*** Data for this exercise ***

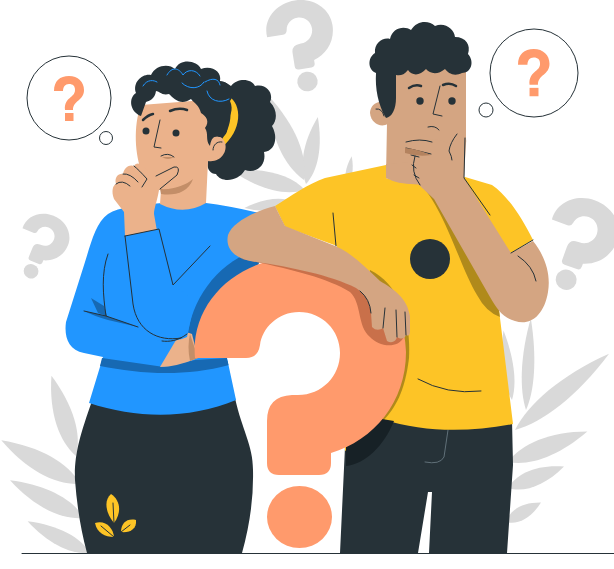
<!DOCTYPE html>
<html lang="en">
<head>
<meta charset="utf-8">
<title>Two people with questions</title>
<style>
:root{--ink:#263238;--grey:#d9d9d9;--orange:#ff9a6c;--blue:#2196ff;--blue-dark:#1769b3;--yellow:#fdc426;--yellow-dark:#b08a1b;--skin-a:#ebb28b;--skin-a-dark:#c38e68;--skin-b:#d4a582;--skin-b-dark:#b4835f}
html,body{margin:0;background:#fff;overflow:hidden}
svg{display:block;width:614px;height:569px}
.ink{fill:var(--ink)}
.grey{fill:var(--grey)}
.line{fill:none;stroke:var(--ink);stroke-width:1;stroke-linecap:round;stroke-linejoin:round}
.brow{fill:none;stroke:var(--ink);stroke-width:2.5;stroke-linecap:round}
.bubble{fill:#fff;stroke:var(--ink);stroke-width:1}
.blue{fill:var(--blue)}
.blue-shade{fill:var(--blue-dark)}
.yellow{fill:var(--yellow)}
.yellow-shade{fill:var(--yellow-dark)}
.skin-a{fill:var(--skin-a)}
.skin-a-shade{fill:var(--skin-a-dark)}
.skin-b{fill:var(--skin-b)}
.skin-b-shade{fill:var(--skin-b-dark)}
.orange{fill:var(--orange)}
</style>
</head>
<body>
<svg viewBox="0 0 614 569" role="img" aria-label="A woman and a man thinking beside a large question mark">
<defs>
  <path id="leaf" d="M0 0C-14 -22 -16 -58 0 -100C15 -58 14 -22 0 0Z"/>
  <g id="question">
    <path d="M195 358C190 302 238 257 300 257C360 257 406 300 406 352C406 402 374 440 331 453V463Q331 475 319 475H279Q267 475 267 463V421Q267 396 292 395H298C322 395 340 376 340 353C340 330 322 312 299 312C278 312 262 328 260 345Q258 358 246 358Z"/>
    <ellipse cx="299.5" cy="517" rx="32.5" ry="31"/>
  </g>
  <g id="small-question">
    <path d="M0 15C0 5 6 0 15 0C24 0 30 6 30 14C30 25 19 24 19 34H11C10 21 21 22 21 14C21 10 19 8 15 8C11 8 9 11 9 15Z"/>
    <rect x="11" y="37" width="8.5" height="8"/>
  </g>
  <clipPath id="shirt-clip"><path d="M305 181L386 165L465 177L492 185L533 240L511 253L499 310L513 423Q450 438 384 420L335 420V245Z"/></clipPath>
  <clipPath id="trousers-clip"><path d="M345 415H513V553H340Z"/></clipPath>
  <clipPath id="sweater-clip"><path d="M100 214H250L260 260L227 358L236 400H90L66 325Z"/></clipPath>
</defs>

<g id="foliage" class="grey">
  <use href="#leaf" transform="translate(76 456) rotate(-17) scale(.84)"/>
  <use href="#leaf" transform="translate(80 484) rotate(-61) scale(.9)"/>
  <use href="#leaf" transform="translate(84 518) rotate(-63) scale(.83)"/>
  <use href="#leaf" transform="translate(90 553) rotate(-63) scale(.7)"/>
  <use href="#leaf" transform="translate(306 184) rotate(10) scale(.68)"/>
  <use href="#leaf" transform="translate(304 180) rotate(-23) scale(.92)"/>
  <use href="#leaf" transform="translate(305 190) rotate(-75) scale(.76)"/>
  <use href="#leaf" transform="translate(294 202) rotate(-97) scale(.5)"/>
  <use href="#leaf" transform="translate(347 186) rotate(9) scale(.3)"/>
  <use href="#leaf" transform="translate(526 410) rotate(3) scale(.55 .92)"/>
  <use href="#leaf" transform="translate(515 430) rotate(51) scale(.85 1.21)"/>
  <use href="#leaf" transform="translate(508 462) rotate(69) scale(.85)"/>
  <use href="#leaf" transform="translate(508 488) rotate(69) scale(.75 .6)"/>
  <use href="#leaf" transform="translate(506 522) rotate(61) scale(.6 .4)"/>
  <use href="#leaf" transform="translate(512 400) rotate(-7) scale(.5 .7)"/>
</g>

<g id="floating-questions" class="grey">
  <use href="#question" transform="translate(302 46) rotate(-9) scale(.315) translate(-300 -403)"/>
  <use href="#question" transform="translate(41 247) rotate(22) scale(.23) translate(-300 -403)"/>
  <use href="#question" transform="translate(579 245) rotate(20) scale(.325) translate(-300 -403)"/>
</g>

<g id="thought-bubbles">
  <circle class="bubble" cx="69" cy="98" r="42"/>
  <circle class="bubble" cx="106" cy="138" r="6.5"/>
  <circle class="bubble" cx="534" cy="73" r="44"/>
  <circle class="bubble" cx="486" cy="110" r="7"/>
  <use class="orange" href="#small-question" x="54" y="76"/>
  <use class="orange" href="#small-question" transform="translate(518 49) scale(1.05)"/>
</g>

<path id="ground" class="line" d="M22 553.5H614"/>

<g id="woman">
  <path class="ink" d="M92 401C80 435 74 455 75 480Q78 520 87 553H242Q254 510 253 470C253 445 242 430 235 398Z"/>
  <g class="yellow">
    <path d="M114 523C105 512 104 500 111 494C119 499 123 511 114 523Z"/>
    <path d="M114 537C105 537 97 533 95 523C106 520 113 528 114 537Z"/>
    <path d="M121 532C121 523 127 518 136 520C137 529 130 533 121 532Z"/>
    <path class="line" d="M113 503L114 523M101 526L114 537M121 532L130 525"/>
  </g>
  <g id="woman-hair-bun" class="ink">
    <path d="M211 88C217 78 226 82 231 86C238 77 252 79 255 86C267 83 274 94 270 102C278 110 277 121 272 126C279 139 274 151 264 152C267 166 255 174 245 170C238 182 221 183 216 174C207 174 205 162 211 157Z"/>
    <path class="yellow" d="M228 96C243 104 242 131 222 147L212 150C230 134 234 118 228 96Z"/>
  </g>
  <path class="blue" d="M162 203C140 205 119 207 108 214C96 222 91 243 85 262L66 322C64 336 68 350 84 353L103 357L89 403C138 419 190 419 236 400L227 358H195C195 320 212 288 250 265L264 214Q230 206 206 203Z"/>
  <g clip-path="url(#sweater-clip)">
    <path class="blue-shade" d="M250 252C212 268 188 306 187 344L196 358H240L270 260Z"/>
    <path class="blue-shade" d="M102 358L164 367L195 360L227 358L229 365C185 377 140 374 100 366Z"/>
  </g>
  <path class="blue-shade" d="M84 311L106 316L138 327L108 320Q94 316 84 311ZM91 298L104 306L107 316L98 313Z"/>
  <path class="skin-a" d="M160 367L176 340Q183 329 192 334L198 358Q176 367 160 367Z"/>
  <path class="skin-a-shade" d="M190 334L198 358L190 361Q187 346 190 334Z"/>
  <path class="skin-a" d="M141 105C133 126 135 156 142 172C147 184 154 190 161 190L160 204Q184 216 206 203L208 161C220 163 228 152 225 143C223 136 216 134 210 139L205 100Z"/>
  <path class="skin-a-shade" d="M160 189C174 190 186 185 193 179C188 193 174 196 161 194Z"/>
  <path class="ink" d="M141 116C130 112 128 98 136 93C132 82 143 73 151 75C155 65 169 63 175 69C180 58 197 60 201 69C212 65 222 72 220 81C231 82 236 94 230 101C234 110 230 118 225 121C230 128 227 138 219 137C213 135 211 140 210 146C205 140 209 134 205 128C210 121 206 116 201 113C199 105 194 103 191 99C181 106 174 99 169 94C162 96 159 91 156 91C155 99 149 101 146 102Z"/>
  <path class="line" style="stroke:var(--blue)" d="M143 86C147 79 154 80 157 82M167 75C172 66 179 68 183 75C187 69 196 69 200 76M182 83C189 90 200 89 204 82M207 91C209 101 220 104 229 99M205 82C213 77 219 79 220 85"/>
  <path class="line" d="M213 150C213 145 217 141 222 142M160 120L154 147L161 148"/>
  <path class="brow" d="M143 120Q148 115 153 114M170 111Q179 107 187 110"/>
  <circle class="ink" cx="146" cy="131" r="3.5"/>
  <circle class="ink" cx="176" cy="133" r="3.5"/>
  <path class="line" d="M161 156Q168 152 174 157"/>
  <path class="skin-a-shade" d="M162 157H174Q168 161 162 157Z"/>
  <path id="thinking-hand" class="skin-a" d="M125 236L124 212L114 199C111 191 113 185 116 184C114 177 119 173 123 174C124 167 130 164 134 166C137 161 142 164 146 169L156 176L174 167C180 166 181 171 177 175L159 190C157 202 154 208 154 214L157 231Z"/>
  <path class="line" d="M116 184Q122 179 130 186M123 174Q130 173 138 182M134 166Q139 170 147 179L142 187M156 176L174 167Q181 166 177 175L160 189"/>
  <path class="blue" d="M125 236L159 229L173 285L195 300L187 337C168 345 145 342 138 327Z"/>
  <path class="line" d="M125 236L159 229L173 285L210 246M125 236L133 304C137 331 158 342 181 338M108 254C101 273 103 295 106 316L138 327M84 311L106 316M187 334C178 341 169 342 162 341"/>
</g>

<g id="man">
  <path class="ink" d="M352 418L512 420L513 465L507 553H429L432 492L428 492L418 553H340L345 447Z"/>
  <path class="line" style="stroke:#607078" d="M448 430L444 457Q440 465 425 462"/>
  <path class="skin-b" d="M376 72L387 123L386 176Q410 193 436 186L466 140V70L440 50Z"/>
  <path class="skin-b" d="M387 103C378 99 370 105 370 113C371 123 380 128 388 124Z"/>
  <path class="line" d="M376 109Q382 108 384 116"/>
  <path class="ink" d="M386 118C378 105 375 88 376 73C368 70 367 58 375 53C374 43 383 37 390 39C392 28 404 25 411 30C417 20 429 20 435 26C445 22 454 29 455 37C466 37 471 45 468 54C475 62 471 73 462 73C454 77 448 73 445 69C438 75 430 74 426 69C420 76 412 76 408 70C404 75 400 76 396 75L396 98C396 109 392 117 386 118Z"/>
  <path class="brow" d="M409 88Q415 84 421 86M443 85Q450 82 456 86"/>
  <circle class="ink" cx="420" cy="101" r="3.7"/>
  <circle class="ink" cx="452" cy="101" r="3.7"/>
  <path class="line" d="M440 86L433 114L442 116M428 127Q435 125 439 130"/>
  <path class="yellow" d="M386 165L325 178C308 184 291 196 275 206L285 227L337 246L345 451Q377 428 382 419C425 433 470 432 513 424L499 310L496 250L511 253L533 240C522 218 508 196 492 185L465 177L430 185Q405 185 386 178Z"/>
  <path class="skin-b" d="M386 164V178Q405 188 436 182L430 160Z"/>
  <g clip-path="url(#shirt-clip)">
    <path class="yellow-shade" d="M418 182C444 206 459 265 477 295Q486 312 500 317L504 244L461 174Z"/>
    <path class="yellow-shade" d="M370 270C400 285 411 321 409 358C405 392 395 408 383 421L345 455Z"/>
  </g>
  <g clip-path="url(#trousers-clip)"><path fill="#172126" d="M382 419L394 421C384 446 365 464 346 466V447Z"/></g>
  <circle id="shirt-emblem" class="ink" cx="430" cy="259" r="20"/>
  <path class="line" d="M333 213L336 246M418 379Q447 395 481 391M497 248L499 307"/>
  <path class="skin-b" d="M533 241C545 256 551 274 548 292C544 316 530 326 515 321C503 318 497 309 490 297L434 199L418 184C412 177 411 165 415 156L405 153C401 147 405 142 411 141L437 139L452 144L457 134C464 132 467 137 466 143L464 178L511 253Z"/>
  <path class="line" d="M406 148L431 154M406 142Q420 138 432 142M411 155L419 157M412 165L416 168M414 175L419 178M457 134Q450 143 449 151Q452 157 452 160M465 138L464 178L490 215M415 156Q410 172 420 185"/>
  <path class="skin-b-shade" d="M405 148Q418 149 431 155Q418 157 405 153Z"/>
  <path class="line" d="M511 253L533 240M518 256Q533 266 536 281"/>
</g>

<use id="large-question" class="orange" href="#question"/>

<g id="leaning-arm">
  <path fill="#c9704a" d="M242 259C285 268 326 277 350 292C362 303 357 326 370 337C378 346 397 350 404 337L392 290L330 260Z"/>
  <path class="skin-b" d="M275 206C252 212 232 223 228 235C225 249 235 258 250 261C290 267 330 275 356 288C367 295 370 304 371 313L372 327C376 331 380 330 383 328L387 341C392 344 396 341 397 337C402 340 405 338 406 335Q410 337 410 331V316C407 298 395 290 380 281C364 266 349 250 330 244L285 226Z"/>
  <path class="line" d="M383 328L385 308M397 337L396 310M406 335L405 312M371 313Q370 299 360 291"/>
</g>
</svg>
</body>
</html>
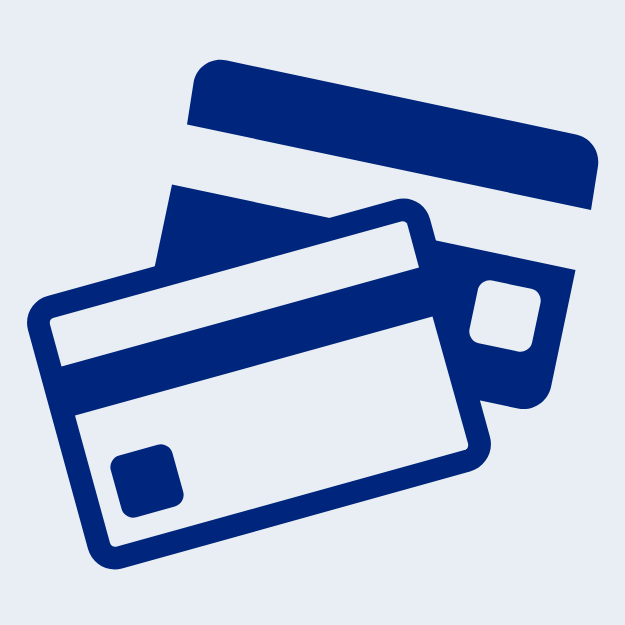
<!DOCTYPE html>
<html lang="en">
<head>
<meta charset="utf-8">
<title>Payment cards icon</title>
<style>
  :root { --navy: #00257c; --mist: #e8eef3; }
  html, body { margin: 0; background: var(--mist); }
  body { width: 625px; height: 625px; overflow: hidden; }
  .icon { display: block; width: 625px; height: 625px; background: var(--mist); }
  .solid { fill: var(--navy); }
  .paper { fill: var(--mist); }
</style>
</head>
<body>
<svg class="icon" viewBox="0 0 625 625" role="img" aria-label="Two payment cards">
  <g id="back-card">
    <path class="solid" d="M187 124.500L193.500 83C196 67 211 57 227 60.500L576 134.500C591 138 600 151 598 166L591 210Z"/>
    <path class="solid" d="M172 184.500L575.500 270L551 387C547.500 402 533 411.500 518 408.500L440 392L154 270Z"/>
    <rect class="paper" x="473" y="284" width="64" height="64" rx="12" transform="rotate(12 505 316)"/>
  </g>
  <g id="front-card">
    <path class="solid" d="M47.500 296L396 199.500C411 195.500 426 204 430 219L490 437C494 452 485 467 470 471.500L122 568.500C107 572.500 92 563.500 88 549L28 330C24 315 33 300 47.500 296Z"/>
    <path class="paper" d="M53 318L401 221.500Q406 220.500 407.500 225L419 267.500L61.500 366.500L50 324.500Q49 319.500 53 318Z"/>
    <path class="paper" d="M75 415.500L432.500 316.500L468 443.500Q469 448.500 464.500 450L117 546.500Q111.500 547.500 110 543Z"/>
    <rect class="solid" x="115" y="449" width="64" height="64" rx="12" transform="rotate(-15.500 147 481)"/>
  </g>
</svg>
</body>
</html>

*** End of Data for this exercise ***

■ Task brief: Using the listing above, copy exactly the line that contains "150C213 145 217", the line that contains "430L444 457Q440 465", and each line that falls between them.

■ Response area:
  <path class="line" d="M213 150C213 145 217 141 222 142M160 120L154 147L161 148"/>
  <path class="brow" d="M143 120Q148 115 153 114M170 111Q179 107 187 110"/>
  <circle class="ink" cx="146" cy="131" r="3.5"/>
  <circle class="ink" cx="176" cy="133" r="3.5"/>
  <path class="line" d="M161 156Q168 152 174 157"/>
  <path class="skin-a-shade" d="M162 157H174Q168 161 162 157Z"/>
  <path id="thinking-hand" class="skin-a" d="M125 236L124 212L114 199C111 191 113 185 116 184C114 177 119 173 123 174C124 167 130 164 134 166C137 161 142 164 146 169L156 176L174 167C180 166 181 171 177 175L159 190C157 202 154 208 154 214L157 231Z"/>
  <path class="line" d="M116 184Q122 179 130 186M123 174Q130 173 138 182M134 166Q139 170 147 179L142 187M156 176L174 167Q181 166 177 175L160 189"/>
  <path class="blue" d="M125 236L159 229L173 285L195 300L187 337C168 345 145 342 138 327Z"/>
  <path class="line" d="M125 236L159 229L173 285L210 246M125 236L133 304C137 331 158 342 181 338M108 254C101 273 103 295 106 316L138 327M84 311L106 316M187 334C178 341 169 342 162 341"/>
</g>

<g id="man">
  <path class="ink" d="M352 418L512 420L513 465L507 553H429L432 492L428 492L418 553H340L345 447Z"/>
  <path class="line" style="stroke:#607078" d="M448 430L444 457Q440 465 425 462"/>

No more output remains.